Dataset records:
Content starts
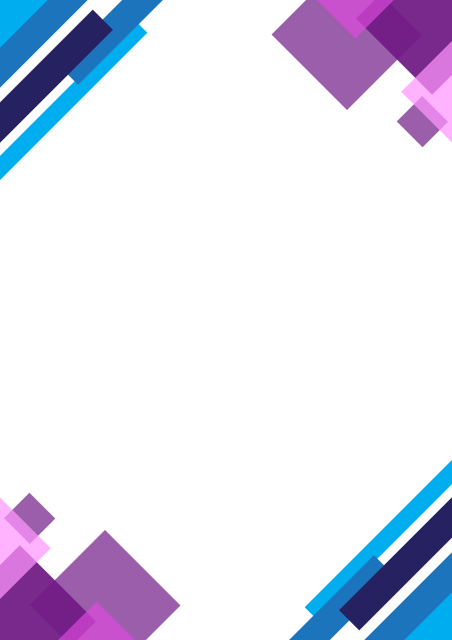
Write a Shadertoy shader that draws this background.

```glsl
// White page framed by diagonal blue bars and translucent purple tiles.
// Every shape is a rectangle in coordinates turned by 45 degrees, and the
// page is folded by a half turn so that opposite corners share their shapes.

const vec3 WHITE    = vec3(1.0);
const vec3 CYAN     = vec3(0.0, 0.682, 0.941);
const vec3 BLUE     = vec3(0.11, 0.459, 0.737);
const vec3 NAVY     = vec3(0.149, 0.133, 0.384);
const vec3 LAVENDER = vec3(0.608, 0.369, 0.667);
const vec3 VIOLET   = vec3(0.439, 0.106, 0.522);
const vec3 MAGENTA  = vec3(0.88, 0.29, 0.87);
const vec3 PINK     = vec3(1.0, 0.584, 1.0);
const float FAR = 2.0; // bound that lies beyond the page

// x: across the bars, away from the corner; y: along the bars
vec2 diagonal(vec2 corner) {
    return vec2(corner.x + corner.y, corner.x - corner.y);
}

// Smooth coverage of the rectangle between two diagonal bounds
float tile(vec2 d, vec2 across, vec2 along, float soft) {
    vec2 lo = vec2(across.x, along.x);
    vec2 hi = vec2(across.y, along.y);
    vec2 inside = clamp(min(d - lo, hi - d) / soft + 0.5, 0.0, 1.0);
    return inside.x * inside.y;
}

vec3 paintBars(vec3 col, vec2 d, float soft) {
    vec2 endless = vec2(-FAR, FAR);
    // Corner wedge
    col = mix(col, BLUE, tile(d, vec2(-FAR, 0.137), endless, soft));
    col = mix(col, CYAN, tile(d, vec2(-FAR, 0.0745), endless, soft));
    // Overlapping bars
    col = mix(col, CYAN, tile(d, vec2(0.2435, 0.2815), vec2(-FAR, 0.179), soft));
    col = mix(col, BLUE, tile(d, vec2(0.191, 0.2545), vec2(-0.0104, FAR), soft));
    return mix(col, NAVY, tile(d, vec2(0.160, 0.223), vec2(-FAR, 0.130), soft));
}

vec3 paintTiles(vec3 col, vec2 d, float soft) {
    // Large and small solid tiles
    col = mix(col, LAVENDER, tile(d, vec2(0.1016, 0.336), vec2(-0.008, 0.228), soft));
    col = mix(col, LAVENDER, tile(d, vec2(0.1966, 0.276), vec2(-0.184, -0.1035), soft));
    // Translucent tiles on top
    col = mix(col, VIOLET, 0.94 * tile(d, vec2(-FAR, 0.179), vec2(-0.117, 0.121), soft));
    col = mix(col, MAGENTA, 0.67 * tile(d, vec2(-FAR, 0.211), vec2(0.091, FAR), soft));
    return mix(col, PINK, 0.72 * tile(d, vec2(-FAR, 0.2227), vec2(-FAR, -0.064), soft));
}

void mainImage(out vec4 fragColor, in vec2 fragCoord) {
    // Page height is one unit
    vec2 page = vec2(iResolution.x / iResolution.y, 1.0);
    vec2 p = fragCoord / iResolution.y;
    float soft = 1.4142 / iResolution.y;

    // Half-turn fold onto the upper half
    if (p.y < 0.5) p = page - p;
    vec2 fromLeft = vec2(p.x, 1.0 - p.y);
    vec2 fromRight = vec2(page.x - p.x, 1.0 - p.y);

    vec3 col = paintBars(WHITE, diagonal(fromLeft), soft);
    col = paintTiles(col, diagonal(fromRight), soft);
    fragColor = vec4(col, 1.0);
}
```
Content ends
Work instructions:
Across the entries, tally every line that contains the word "const" and report the sum by itself.

Exercise result:
9